Depth of discharge estimation for lithium-ion batteries depends on models that can relate measureable signals to the battery’s internal electrochemical state. In this paper, mechanical measurement of the cell-casing strain due to changes in cell thickness was examined. The mechanical measurement was evaluated for effectiveness in DOD estimation. Intercalation-induced stresses were detectable using surface-mounted strain gauges and correlated well with DOD. As the battery was charged, the strain increased, and when the battery was discharged (and DOD increased), the strain measurement decreased. The strain was able to track the overall cell depth of discharge, even under dynamic discharge conditions. Unit-to-unit differences in the mechanical response of different cells are apparent, but the cell strain measurements still follow similar trends. These differences necessitate that cells are well matched for their mechanical response as well as traditionally matched characteristics such as impedance or capacity.

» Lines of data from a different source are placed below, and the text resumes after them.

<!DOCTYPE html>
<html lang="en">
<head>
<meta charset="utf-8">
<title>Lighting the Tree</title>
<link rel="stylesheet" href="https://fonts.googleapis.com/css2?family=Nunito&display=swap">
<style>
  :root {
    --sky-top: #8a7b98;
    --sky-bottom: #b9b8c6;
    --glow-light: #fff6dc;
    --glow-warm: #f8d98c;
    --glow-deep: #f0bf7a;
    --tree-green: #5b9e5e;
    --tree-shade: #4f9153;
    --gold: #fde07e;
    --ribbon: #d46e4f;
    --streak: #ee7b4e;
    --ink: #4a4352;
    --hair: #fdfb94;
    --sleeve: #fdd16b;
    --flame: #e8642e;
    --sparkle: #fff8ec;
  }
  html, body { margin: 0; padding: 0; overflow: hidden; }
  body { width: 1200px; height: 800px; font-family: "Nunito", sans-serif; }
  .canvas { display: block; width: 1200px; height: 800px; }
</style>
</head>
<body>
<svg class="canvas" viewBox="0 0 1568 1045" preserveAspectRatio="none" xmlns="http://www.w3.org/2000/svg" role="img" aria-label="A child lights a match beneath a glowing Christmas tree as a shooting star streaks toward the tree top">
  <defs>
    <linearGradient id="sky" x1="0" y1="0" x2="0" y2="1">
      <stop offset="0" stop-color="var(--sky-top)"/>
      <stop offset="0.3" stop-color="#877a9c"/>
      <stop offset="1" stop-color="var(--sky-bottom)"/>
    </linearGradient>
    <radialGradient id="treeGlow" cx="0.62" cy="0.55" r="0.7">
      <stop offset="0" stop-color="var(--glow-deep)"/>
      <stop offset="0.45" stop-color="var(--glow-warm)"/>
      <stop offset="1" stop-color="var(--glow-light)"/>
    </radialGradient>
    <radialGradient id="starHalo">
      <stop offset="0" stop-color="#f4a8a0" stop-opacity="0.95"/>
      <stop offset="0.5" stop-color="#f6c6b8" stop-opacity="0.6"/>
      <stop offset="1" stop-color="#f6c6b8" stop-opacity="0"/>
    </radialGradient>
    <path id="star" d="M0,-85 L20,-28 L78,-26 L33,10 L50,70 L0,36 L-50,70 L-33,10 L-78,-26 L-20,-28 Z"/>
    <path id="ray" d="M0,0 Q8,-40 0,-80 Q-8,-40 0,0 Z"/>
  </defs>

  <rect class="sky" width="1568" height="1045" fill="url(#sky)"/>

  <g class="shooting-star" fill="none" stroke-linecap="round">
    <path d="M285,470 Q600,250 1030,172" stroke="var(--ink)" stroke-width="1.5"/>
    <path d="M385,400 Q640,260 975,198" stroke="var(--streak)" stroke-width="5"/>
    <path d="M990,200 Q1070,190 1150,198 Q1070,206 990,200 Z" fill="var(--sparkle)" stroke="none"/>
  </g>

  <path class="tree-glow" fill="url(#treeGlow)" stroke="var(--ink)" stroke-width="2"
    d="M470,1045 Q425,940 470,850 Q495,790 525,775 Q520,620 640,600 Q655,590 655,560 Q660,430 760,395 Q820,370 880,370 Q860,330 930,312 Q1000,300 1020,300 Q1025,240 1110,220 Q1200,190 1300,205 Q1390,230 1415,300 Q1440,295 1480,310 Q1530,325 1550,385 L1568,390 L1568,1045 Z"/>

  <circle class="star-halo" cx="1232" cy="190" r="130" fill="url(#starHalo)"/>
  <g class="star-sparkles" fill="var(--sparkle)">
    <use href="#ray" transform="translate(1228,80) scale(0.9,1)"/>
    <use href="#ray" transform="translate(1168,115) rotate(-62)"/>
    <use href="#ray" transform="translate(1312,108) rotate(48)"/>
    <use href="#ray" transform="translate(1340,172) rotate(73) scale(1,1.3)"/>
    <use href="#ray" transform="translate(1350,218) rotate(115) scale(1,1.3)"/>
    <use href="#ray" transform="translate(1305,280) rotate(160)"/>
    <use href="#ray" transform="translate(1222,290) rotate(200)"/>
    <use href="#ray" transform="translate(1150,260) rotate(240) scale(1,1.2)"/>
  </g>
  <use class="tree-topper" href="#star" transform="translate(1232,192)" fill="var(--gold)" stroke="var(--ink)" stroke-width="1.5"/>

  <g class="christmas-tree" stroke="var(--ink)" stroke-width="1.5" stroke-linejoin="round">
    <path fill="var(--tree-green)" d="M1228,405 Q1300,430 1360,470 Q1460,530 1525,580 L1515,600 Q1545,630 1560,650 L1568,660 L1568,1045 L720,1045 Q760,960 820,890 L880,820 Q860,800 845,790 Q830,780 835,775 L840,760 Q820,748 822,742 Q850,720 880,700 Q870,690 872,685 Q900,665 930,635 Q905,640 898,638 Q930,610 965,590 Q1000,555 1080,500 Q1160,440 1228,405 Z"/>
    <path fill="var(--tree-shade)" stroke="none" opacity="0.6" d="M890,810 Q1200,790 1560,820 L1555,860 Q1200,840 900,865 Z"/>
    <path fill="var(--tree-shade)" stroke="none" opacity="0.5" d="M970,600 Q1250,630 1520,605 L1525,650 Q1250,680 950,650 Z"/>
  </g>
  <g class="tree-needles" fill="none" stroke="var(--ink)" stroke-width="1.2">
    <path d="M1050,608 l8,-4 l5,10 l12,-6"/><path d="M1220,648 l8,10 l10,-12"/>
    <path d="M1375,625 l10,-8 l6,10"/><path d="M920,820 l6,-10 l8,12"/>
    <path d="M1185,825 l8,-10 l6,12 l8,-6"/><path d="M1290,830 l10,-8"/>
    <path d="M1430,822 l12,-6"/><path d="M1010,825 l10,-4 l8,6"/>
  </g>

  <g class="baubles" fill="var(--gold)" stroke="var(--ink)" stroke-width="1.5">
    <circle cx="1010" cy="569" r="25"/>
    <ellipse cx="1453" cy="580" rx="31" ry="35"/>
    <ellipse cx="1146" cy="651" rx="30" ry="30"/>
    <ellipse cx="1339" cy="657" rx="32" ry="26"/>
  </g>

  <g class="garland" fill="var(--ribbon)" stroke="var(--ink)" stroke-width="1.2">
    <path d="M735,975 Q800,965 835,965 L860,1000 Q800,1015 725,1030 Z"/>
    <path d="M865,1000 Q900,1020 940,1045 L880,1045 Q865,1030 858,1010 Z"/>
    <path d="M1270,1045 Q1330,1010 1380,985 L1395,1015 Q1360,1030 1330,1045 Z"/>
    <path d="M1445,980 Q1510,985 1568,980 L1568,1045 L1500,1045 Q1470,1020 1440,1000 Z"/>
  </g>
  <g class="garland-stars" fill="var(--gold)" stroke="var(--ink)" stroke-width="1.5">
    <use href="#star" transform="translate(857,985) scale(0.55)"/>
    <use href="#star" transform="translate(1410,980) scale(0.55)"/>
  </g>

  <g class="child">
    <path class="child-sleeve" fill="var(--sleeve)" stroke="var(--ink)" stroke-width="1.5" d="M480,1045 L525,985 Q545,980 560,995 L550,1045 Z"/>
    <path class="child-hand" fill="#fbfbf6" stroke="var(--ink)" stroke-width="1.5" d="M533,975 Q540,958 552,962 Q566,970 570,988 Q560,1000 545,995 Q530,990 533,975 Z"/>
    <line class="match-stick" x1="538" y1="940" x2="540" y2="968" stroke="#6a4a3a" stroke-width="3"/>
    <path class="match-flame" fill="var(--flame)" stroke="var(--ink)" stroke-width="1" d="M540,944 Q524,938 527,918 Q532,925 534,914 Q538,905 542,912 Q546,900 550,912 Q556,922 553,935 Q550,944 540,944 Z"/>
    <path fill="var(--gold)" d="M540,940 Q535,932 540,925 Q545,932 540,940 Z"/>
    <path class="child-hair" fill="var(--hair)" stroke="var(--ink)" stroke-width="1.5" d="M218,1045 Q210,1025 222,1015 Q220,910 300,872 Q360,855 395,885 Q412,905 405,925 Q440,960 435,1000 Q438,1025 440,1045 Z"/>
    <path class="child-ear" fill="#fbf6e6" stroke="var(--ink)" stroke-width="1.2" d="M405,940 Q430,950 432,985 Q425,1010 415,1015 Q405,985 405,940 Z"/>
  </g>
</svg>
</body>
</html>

Traditional DOD estimation relies on voltage, current, and temperature measurements; however, these methods do not account for the intercalation stresses. The use of strain has a number of benefits. While the cells tested in this study were lithium cobalt oxide (LiCoO2), lithium iron phosphate (LiFePO4) cells have a characteristically flat voltage profile over a wide range of DOD. As a result, purely voltage-based DOD estimation is prone to errors due to inaccurate current and voltage measurements. Therefore, the addition of strain gauges to a LiFePO4-based battery will improve DOD estimation accuracy because the change in strain is more pronounced as a function of DOD due to the role of graphite in intercalation-induced stresses.
Strain gauges have an added application in battery health tracking, especially to identify anomalous behavior (e.g., when the strain measurements deviate from the model estimate), indicating the generation of unexpected levels of gas within the cell casing. Additional research correlating permanent changes to strain to internal cell processes including aging (electrode thickening and typical gas generation) and abuse (gas generated due to thermally- and electrochemically induced gas generation) will make the prospect of strain-based battery diagnostics more appealing. Monitoring strain would allow for the identification of anomalous cells in a large battery pack consisting of cells in parallel and series. In large battery arrays, anomaly detection by voltage alone can be challenging, and the addition of strain to not only detect an anomaly, but identify which cell has an anomaly is of tremendous benefit to battery safety. A model based on nonlinear regression techniques (including neural networks) that relates the battery’s DOD, temperature, and age to a predicted strain response could be used in an anomaly detection algorithm for lithium-ion batteries. Rather than predicting DOD from strain measurements, the expected structural state of the battery can be predicted and used to assess its health and safety. Ultimately, the added cost of monitoring cell-casing strain has to be weighed against the many benefits provided by advanced, non-intrusive monitoring of the battery’s internal state.
The authors would like to thank the more than 150 companies and organizations that support research activities at the Center for Advanced Life Cycle Engineering (CALCE) at the University of Maryland annually. The authors would also like to thank the members of the Prognostics and Health Management Consortium at CALCE and the National Science Foundation (Grant No. 1234451) for their support of this work. CEH would like to gratefully acknowledge the support provided by the ARCS Foundation.
Conflict of Interest
There are no conflicts of interest.
Data Availability Statement
The data sets generated and supporting the findings of this article are obtainable from the corresponding author upon reasonable request.